[Collected data]

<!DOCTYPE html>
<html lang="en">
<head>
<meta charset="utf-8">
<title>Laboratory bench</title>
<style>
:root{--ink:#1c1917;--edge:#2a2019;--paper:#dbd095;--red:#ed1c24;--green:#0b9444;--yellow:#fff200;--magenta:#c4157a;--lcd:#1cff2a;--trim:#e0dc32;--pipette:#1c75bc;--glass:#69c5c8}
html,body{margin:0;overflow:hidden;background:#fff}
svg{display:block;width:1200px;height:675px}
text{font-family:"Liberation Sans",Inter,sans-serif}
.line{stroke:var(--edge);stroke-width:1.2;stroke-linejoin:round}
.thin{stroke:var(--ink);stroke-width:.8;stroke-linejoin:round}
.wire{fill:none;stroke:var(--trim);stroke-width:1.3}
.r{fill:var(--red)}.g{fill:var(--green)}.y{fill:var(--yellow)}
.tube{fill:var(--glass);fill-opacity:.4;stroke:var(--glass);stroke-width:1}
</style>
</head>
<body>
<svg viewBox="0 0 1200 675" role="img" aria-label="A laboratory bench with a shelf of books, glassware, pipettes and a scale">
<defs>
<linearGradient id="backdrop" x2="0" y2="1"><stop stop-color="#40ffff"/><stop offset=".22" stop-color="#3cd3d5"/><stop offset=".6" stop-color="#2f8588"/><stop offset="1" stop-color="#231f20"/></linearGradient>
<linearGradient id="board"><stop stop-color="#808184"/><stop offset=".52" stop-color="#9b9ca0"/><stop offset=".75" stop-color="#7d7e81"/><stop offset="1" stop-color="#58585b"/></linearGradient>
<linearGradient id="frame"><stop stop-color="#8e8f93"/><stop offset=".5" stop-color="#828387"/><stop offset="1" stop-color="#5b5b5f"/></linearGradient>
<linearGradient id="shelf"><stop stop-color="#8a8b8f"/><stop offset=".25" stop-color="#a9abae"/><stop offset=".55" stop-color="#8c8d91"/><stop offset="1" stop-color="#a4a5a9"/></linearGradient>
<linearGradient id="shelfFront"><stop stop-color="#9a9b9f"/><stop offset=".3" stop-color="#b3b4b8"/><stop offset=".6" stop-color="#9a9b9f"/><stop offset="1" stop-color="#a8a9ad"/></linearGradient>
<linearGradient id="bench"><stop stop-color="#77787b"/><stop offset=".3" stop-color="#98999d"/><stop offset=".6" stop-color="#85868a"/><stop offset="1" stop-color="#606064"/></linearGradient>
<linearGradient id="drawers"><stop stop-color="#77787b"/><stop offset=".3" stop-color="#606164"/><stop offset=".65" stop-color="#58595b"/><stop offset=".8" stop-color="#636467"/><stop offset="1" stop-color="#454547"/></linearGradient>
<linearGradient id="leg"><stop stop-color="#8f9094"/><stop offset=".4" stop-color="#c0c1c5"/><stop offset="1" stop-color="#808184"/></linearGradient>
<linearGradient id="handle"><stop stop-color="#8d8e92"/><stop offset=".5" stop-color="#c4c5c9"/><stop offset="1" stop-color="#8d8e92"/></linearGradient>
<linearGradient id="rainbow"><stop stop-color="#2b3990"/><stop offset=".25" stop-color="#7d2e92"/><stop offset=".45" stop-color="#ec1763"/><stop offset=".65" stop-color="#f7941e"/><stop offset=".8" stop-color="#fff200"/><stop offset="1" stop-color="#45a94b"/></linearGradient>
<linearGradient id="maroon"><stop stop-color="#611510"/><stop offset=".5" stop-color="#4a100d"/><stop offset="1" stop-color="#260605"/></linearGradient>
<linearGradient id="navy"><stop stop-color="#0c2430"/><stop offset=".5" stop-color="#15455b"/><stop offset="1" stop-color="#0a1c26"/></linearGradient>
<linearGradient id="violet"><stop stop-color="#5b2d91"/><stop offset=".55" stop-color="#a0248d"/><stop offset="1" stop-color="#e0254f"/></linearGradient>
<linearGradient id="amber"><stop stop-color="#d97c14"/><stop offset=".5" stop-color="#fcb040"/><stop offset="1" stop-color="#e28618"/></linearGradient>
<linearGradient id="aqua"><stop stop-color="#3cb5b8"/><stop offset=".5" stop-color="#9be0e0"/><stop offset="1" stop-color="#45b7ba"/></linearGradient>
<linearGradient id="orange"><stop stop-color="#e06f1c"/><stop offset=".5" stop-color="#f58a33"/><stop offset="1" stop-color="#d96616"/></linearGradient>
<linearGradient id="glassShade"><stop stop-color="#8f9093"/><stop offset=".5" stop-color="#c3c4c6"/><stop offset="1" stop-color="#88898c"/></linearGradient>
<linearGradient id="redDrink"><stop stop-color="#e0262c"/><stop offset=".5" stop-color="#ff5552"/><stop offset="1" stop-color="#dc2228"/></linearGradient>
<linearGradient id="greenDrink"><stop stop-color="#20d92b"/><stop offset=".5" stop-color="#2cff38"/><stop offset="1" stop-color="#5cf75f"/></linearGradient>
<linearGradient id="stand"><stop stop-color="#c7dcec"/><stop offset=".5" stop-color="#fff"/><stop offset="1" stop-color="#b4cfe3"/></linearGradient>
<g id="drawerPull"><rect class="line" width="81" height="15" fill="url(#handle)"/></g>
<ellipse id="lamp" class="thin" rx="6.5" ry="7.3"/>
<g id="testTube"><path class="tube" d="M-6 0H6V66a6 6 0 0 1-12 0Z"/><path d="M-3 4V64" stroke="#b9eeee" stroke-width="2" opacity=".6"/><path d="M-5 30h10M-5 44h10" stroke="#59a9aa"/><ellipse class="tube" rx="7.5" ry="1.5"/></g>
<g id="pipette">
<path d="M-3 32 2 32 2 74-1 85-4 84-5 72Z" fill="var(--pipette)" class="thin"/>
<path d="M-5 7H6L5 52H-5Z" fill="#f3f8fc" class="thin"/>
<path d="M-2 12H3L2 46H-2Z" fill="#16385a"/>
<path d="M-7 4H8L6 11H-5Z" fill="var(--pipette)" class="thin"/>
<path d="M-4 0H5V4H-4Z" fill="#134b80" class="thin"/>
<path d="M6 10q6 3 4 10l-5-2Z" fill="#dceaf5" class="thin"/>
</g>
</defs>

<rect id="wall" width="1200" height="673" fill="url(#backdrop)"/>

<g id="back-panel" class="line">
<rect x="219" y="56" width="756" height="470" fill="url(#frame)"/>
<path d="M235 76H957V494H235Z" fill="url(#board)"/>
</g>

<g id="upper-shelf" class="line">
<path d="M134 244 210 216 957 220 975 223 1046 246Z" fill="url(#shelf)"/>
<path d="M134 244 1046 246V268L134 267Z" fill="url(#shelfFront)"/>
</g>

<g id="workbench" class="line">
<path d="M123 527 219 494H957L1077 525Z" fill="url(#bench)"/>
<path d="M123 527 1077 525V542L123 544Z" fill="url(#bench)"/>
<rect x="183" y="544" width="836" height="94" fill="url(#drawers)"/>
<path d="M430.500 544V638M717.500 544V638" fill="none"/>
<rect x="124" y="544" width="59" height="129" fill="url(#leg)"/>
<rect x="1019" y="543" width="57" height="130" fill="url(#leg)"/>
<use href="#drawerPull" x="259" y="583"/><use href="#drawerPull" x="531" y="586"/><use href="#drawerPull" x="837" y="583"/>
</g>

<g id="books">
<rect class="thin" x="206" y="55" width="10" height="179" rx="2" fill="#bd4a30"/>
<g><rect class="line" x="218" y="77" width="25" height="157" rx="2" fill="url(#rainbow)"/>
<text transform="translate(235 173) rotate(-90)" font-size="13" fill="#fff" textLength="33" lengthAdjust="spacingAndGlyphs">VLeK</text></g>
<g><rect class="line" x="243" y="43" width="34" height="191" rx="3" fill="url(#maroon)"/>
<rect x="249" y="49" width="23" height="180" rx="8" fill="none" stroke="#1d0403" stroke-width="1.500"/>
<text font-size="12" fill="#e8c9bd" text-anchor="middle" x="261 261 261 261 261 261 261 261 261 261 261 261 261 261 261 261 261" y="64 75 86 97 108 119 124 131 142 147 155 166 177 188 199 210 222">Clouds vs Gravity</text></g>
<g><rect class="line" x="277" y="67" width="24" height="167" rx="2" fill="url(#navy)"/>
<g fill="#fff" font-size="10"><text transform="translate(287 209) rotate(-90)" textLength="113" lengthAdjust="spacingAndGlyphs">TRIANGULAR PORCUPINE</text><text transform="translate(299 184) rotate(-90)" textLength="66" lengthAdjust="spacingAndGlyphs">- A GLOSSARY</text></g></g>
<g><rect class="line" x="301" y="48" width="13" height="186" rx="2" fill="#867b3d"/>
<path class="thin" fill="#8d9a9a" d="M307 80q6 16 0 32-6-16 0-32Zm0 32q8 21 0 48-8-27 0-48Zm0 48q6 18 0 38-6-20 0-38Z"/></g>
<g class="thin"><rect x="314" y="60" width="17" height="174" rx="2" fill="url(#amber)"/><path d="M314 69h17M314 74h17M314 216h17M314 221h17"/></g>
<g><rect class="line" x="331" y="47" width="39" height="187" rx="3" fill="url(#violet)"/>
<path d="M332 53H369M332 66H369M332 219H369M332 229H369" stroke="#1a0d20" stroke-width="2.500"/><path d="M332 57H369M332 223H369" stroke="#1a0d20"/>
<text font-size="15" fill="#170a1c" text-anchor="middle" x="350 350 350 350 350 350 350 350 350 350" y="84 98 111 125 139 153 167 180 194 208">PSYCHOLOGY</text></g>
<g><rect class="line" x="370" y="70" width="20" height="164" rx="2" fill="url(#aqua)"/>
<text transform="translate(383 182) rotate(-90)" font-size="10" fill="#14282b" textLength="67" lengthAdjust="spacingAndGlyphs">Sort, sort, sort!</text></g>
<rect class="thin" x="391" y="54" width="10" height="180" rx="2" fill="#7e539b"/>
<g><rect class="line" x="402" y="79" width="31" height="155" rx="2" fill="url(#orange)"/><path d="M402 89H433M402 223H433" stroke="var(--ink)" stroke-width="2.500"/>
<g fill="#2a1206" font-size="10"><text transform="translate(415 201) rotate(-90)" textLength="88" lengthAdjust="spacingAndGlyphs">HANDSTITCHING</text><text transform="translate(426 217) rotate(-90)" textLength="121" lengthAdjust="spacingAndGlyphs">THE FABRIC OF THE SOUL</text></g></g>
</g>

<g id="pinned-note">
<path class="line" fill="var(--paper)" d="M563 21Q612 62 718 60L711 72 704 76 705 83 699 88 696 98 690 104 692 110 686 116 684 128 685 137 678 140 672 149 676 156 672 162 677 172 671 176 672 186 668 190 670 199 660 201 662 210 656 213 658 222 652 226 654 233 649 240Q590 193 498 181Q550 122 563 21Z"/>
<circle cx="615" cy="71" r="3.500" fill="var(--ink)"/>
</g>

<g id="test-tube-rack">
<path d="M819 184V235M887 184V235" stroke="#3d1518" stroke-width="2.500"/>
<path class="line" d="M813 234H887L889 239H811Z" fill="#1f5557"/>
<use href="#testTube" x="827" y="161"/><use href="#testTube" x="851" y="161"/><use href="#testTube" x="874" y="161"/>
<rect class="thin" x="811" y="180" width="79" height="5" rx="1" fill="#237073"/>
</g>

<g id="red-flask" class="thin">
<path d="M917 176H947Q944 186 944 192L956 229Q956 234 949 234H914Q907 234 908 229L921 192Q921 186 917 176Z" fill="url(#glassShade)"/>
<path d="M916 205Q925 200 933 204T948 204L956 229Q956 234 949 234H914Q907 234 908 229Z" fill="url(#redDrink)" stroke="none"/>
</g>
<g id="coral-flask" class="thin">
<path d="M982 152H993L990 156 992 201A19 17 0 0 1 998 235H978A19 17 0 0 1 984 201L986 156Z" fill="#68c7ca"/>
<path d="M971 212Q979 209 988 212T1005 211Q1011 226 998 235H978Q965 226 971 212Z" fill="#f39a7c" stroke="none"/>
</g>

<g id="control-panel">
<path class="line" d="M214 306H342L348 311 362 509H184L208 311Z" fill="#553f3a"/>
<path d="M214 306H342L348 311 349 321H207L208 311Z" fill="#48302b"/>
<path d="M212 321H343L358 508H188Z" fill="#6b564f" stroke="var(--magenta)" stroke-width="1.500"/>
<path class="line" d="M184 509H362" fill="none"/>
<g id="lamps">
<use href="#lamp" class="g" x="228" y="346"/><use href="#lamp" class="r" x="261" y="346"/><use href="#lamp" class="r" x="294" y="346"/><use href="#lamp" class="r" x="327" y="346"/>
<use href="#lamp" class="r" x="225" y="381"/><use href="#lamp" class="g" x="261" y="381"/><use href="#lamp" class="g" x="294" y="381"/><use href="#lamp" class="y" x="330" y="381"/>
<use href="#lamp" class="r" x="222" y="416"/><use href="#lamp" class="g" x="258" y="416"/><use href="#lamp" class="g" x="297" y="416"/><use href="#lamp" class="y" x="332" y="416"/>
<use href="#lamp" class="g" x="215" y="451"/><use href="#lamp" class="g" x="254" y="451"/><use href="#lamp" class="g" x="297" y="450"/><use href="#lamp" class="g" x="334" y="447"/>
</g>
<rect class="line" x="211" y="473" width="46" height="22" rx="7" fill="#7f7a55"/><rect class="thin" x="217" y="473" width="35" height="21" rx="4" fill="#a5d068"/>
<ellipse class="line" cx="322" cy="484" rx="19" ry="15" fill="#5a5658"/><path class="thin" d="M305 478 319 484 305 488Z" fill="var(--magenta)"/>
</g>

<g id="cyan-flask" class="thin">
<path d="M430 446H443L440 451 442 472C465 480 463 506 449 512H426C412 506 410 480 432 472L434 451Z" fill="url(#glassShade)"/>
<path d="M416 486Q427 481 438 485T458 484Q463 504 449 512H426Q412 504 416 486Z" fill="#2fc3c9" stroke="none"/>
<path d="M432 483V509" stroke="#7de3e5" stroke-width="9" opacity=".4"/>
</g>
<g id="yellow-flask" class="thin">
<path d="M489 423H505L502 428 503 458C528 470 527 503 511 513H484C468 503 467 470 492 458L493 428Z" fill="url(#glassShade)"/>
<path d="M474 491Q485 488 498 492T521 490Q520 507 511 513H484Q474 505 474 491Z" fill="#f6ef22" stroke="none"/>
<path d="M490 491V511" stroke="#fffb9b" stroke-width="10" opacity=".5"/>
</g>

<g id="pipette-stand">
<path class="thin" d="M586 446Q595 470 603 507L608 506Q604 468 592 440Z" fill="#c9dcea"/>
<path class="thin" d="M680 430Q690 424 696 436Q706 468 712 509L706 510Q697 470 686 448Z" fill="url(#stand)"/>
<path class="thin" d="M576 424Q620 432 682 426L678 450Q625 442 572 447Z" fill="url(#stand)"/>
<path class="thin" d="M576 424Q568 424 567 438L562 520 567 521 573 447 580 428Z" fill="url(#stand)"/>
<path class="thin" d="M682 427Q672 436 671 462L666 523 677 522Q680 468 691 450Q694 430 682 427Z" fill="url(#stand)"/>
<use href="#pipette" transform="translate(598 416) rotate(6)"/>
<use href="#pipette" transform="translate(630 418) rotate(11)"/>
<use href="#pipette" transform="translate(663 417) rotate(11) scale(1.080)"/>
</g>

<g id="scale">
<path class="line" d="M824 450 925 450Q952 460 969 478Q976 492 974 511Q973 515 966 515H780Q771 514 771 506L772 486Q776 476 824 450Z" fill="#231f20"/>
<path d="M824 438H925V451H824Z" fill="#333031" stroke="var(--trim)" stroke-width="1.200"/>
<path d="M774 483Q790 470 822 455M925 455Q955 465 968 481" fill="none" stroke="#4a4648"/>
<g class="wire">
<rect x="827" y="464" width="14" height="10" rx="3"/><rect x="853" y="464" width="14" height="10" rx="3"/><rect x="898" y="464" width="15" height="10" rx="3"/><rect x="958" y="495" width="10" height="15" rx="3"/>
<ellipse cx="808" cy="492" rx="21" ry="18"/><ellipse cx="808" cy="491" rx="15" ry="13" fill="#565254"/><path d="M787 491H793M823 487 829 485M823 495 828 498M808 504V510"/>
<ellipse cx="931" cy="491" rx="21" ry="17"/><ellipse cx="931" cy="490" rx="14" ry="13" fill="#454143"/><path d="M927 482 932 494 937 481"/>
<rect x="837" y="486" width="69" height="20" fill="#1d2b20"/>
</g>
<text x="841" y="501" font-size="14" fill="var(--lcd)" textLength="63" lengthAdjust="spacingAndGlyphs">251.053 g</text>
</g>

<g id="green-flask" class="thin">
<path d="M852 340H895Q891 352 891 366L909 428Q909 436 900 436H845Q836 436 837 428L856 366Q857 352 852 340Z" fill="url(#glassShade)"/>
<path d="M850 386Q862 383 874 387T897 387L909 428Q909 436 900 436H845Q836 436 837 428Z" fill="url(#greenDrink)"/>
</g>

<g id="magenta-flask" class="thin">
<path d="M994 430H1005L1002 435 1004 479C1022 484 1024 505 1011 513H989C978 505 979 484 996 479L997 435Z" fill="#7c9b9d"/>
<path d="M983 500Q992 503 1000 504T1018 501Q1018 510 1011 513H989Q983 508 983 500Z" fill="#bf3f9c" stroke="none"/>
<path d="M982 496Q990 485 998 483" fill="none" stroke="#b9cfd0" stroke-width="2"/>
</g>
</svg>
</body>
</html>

- **What the exercise asks**: Your reply should hold every line from the data that contains "magenta", copied in full.

- **Written solution**:
:root{--ink:#1c1917;--edge:#2a2019;--paper:#dbd095;--red:#ed1c24;--green:#0b9444;--yellow:#fff200;--magenta:#c4157a;--lcd:#1cff2a;--trim:#e0dc32;--pipette:#1c75bc;--glass:#69c5c8}
<path d="M212 321H343L358 508H188Z" fill="#6b564f" stroke="var(--magenta)" stroke-width="1.500"/>
<ellipse class="line" cx="322" cy="484" rx="19" ry="15" fill="#5a5658"/><path class="thin" d="M305 478 319 484 305 488Z" fill="var(--magenta)"/>
<g id="magenta-flask" class="thin">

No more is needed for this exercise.